If you’ve read The Flavours of Love you’ll know that the main character, Saffron, is holding a bowl of blackberries when she receives some devastating news. While she eventually decides to use blackberries in a recipe that also has some significance to her, I’ve come up with this one that I hope you’ll enjoy. It’s really easy to make, really tasty and perfect for the hot weather.
1 x 450g tub of Greek-style yoghurt
4 x tablespoons agave syrup
1 x tablespoon vanilla paste
Half a punnet blackberries
The How To:
1. Put two sieves over a large bowl (a mixing bowl will do) and empty the contents of the Greek-style yoghurt into it. Cover the whole thing with Clingfilm and leave in the fridge for at least 2 hours. (The longer you strain the yoghurt for, the creamer the final frozen yoghurt will be – the best results I’ve had have come from straining overnight.)
2. Wash the blackberries (or whatever fruit you’re using) and roughly chop them up. Place in a covered bowl in the freezer for up to 1 hour. If the blackberries are particularly tart, I add half a teaspoon of agave syrup before freezing.
3. The excess liquid from the yoghurt will collect at the bottom of the bowl after the 2 hours (or however long you leave it) so tip the strained yoghurt into the mixing bowl of a stand mixer, or into another mixing bowl if you have a hand mixer. Add the vanilla paste and 2 tablespoons of the agave syrup. Mix until well blended then check for taste. If you’d like it a bit sweeter, add more agave syrup. (You can add more than the 4 tablespoons, but that’s enough for me.) Mix again until light and fluffy.
5. Remove the blackberries from the freezer and gently break them up.
5. Spoon the yoghurt mixture into a freezer-safe container with a lid. Slowly stir in the blackberries. Cover the container and place in the freezer.
7. After 45 minutes, remove from the freezer and stir the yoghurt mixture well, making sure to incorporate any frozen yoghurt or ice crystals that have formed along the sides or bottom of the container. Return to the freezer for another 45 minutes, then repeat the stirring procedure. Return to the freezer for a final 45 minutes.
8. To serve, remove from the freezer about 10 minutes before you want to eat it, then spoon into bowls or individual ramekins like the ones in the picture. You can also serve with cakes or pies – anything you’d usually serve with ice cream.

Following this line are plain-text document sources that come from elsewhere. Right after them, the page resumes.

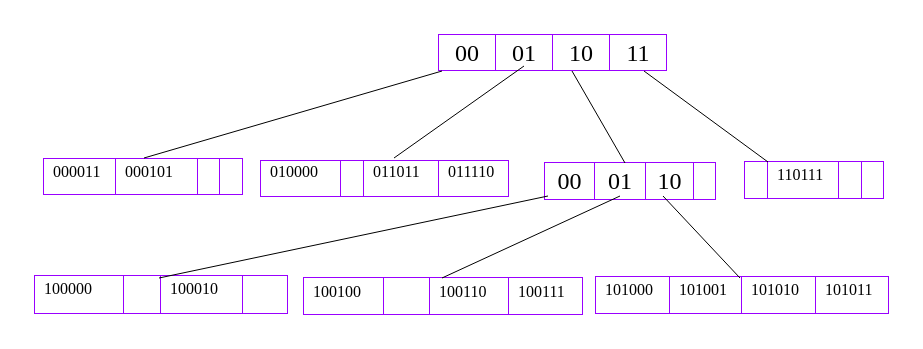
<!DOCTYPE html>
<html lang="en">
<head>
<meta charset="utf-8">
<title>Bucket tree of binary keys</title>
<style>
:root { --paper: #fff; --ink: #000; --cell-line: #9900ff; }
* { box-sizing: border-box; }
html, body { margin: 0; overflow: hidden; background: var(--paper); }
.tree {
  position: relative; width: 923px; height: 349px; overflow: hidden;
  background: var(--paper); color: var(--ink);
  font-family: "Liberation Serif", "Times New Roman", serif;
}
.edges { position: absolute; inset: 0; stroke: var(--ink); stroke-width: 1; }
.node {
  position: absolute; display: grid; height: 37px;
  border: solid var(--cell-line); border-width: 1px 1px 1px 0;
}
.node span { border-left: 1px solid var(--cell-line); white-space: nowrap; }
.index span { display: flex; align-items: center; justify-content: center; font-size: 24px; line-height: 28px; }
.bucket span { padding: 4px 0 0 9px; font-size: 16px; line-height: 18px; }

.root { left: 438px; top: 34px; grid-template-columns: repeat(4, 57px); }
.index-10 { left: 544px; top: 162px; height: 38px; grid-template-columns: 50px 51px 48px 22px; }

.bucket-00 { left: 43px; top: 158px; grid-template-columns: 72px 82px 22px 23px; }
.bucket-01 { left: 260px; top: 160px; grid-template-columns: 80px 23px 75px 70px; }
.bucket-01 span { padding-top: 2px; }
.bucket-11 { left: 744px; top: 161px; height: 38px; grid-template-columns: 23px 71px 23px 22px; }
.bucket-1000 { left: 34px; top: 275px; height: 39px; grid-template-columns: 89px 37px 82px 45px; }
.bucket-1001 { left: 303px; top: 277px; height: 38px; grid-template-columns: 80px 46px 79px 74px; }
.bucket-1001 span { padding-top: 5px; }
.bucket-1010 { left: 595px; top: 276px; height: 38px; grid-template-columns: 74px 72px 74px 73px; }
</style>
</head>
<body>
<main class="tree">
  <div class="node index root"><span>00</span><span>01</span><span>10</span><span>11</span></div>

  <div class="node bucket bucket-00"><span>000011</span><span>000101</span><span></span><span></span></div>
  <div class="node bucket bucket-01"><span>010000</span><span></span><span>011011</span><span>011110</span></div>
  <div class="node index index-10"><span>00</span><span>01</span><span>10</span><span></span></div>
  <div class="node bucket bucket-11"><span></span><span>110111</span><span></span><span></span></div>

  <div class="node bucket bucket-1000"><span>100000</span><span></span><span>100010</span><span></span></div>
  <div class="node bucket bucket-1001"><span>100100</span><span></span><span>100110</span><span>100111</span></div>
  <div class="node bucket bucket-1010"><span>101000</span><span>101001</span><span>101010</span><span>101011</span></div>

  <svg class="edges" width="923" height="349" viewBox="0 0 923 349" aria-hidden="true">
    <line x1="442" y1="71" x2="144" y2="158"/>
    <line x1="524" y1="66" x2="394" y2="158"/>
    <line x1="572" y1="71" x2="625" y2="163"/>
    <line x1="644" y1="71" x2="768" y2="162"/>
    <line x1="548" y1="196" x2="159" y2="278"/>
    <line x1="620" y1="196" x2="442" y2="278"/>
    <line x1="663" y1="196" x2="740" y2="278"/>
  </svg>
</main>
</body>
</html>
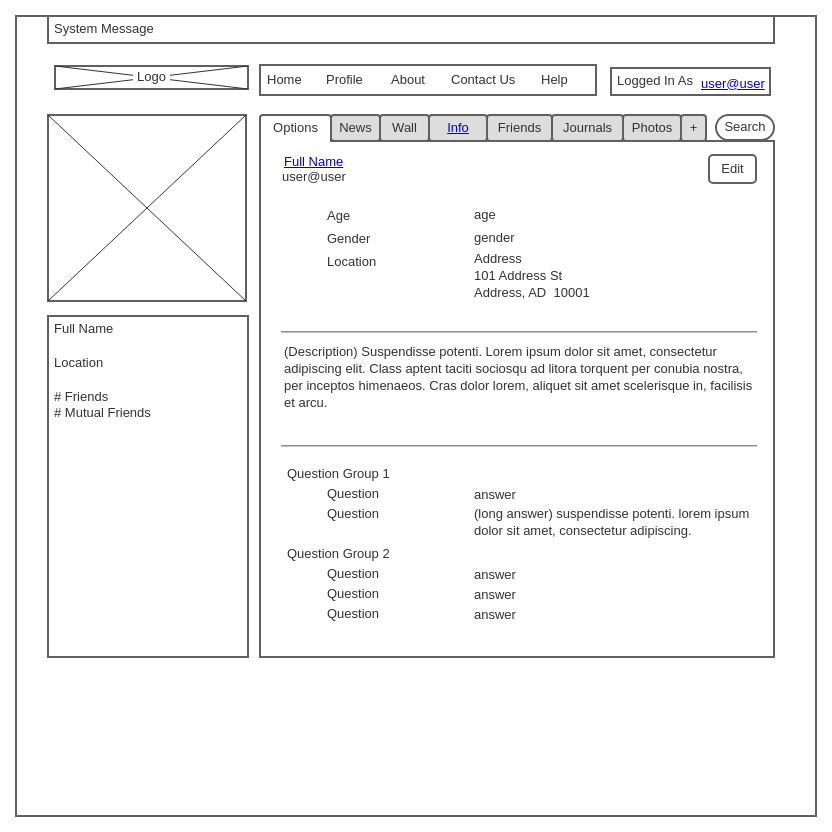
<!DOCTYPE html>
<html lang="en">
<head>
<meta charset="utf-8">
<title>Profile info wireframe</title>
<style>
:root { --ink: #333; --stroke: #606060; --paper: #fff; --tab: #ddd; --rule: #8c8c94; --rule-soft: #c4c4ca; --link: #0000e0; }
* { box-sizing: border-box; margin: 0; padding: 0; }
html, body { width: 832px; height: 832px; overflow: hidden; background: var(--paper); }
body { padding: 15px; font: 13px/17px "Liberation Sans", Arial, sans-serif; color: var(--ink); white-space: nowrap; }
a { color: var(--link); }
svg { display: block; overflow: visible; }
.box { border: 2px solid var(--stroke); background: var(--paper); }
.frame { width: 802px; height: 802px; padding: 0 40px 0 30px; }
.system-message { width: 728px; height: 29px; margin-top: -2px; padding: 3px 5px; }

.site-header { display: flex; align-items: flex-start; height: 32px; margin-top: 20px; }
.logo { display: grid; place-items: center; width: 195px; height: 25px; margin: 1px 10px 0 7px; }
.logo > * { grid-area: 1 / 1; }
.logo span { margin-bottom: 2px; padding: 0 4px; background: var(--paper); }
.cross { stroke: var(--ink); stroke-width: 1; }
.menu { display: grid; grid-template-columns: 59px 65px 60px 90px auto; align-items: center; width: 338px; height: 32px; padding: 0 0 2px 6px; list-style: none; }
.login { display: grid; grid-template-columns: 84px auto; align-items: center; width: 161px; height: 29px; margin: 3px 0 0 13px; padding: 0 0 2px 5px; }
.login a { margin-top: 5px; }

.content { display: grid; grid-template-columns: 202px 516px; column-gap: 10px; margin-top: 18px; }
.photo { width: 200px; height: 188px; }
.summary { height: 343px; margin-top: 13px; padding: 3px 5px; }
.summary p { margin-bottom: 17px; }
.summary .counts { margin-top: 18px; line-height: 16px; }

.toolbar { display: flex; justify-content: space-between; height: 28px; }
.search { width: 60px; height: 27px; padding-top: 2px; border-radius: 14px; text-align: center; }
.tabs { position: relative; z-index: 1; display: flex; list-style: none; }
.tab { height: 28px; padding-top: 3px; border-radius: 4px; background: var(--tab); text-align: center; }
.tab + .tab { margin-left: -2px; }
.tab.active { border-bottom: 0; border-radius: 4px 4px 0 0; background: var(--paper); }
.w-options { width: 73px; }
.w-news, .w-wall { width: 51px; }
.w-info, .w-photos { width: 60px; }
.w-friends { width: 67px; }
.w-journals { width: 73px; }
.w-add { width: 27px; }
.panel { height: 518px; margin-top: -2px; padding: 12px 16px 0 20px; }

.identity { display: flex; justify-content: space-between; height: 30px; padding-left: 1px; line-height: 15px; }
.identity .name { margin-left: 2px; }
.edit { width: 49px; height: 30px; border-radius: 5px; line-height: 26px; text-align: center; color: var(--ink); text-decoration: none; }
.details { display: grid; grid-template-columns: 147px auto; grid-template-rows: 23px 23px 51px; margin: 20px 0 30px; padding-left: 46px; line-height: 23px; }
.details dd { margin-top: -1px; }
.details .address { margin-top: 0; line-height: 17px; }
.rule { height: 2px; border: 0; background: linear-gradient(var(--rule) 50%, var(--rule-soft) 50%); }
.description { margin: 10px 0 34px; padding-left: 3px; }
.questions { margin-top: 17px; line-height: 20px; }
.questions h2 { padding-left: 6px; font: inherit; }
.questions dl { display: grid; grid-template-columns: 147px auto; padding-left: 46px; }
.questions dd { position: relative; top: 1px; }
.questions .long { height: 40px; line-height: 17px; }
</style>
</head>
<body>
<div class="frame box">
  <p class="system-message box">System Message</p>

  <header class="site-header">
    <div class="logo box">
      <svg class="cross" width="191" height="21" viewBox="0 0 191 21" aria-hidden="true">
        <line x1="-1" y1="-1" x2="192" y2="22"/><line x1="-1" y1="22" x2="192" y2="-1"/>
      </svg>
      <span>Logo</span>
    </div>
    <nav>
      <ul class="menu box"><li>Home</li><li>Profile</li><li>About</li><li>Contact Us</li><li>Help</li></ul>
    </nav>
    <div class="login box"><span>Logged In As</span><a href="#">user@user</a></div>
  </header>

  <main class="content">
    <aside>
      <div class="photo box" role="img" aria-label="Profile photo placeholder">
        <svg class="cross" width="196" height="184" viewBox="0 0 196 184" aria-hidden="true">
          <line x1="-1" y1="-1" x2="197" y2="185"/><line x1="-1" y1="185" x2="197" y2="-1"/>
        </svg>
      </div>
      <div class="summary box">
        <p>Full Name</p>
        <p>Location</p>
        <p class="counts"># Friends<br># Mutual Friends</p>
      </div>
    </aside>

    <section class="profile">
      <div class="toolbar">
        <ul class="tabs">
          <li class="box tab active w-options">Options</li>
          <li class="box tab w-news">News</li>
          <li class="box tab w-wall">Wall</li>
          <li class="box tab w-info"><a href="#">Info</a></li>
          <li class="box tab w-friends">Friends</li>
          <li class="box tab w-journals">Journals</li>
          <li class="box tab w-photos">Photos</li>
          <li class="box tab w-add">+</li>
        </ul>
        <div class="search box">Search</div>
      </div>
      <div class="panel box">
        <div class="identity">
          <div><a class="name" href="#">Full Name</a><br>user@user</div>
          <a class="edit box" href="#">Edit</a>
        </div>
        <dl class="details">
          <dt>Age</dt><dd>age</dd>
          <dt>Gender</dt><dd>gender</dd>
          <dt>Location</dt><dd class="address">Address<br>101 Address St<br>Address, AD&nbsp; 10001</dd>
        </dl>
        <hr class="rule">
        <p class="description">(Description) Suspendisse potenti. Lorem ipsum dolor sit amet, consectetur<br>adipiscing elit. Class aptent taciti sociosqu ad litora torquent per conubia nostra,<br>per inceptos himenaeos. Cras dolor lorem, aliquet sit amet scelerisque in, facilisis<br>et arcu.</p>
        <hr class="rule">
        <div class="questions">
          <h2>Question Group 1</h2>
          <dl>
            <dt>Question</dt><dd>answer</dd>
            <dt>Question</dt><dd class="long">(long answer) suspendisse potenti. lorem ipsum<br>dolor sit amet, consectetur adipiscing.</dd>
          </dl>
          <h2>Question Group 2</h2>
          <dl>
            <dt>Question</dt><dd>answer</dd>
            <dt>Question</dt><dd>answer</dd>
            <dt>Question</dt><dd>answer</dd>
          </dl>
        </div>
      </div>
    </section>
  </main>
</div>
</body>
</html>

* I’ve also made frozen yoghurt using blueberries and raspberries and all three berries together. You can experiment with other fruit, obviously. If you fancy just a vanilla flavour, increase the amount of vanilla paste you use by half-teaspoons, checking until you have the right flavour.
* Since Greek-style yoghurt has already been strained before it is packaged, you don’t strictly need to strain it, but I do because it makes the frozen yoghurt taste much creamier.
* The same goes with whipping/whisking the yoghurt: it’s not necessary – as long as you make sure the vanilla paste and agave syrup are properly mixed in – but I find it makes the final texture much more like ice-cream.
*You also don’t need to partially freeze the fruit but doing so will stop it making the frozen yoghurt too watery and therefore icy and difficult to serve once set.
*Generally the frozen yoghurt gets eaten quite quickly in our house but you can keep it for a couple of weeks.
* You can use Golden Syrup or honey if you prefer in place of Agave Syrup.
* I use Yeo Valley Organic Greek-Style Yoghurt, Neilsen-Massey Vanilla Paste and The Groovy Food Company Agave Syrup.
You can find out more about The Flavours of Love here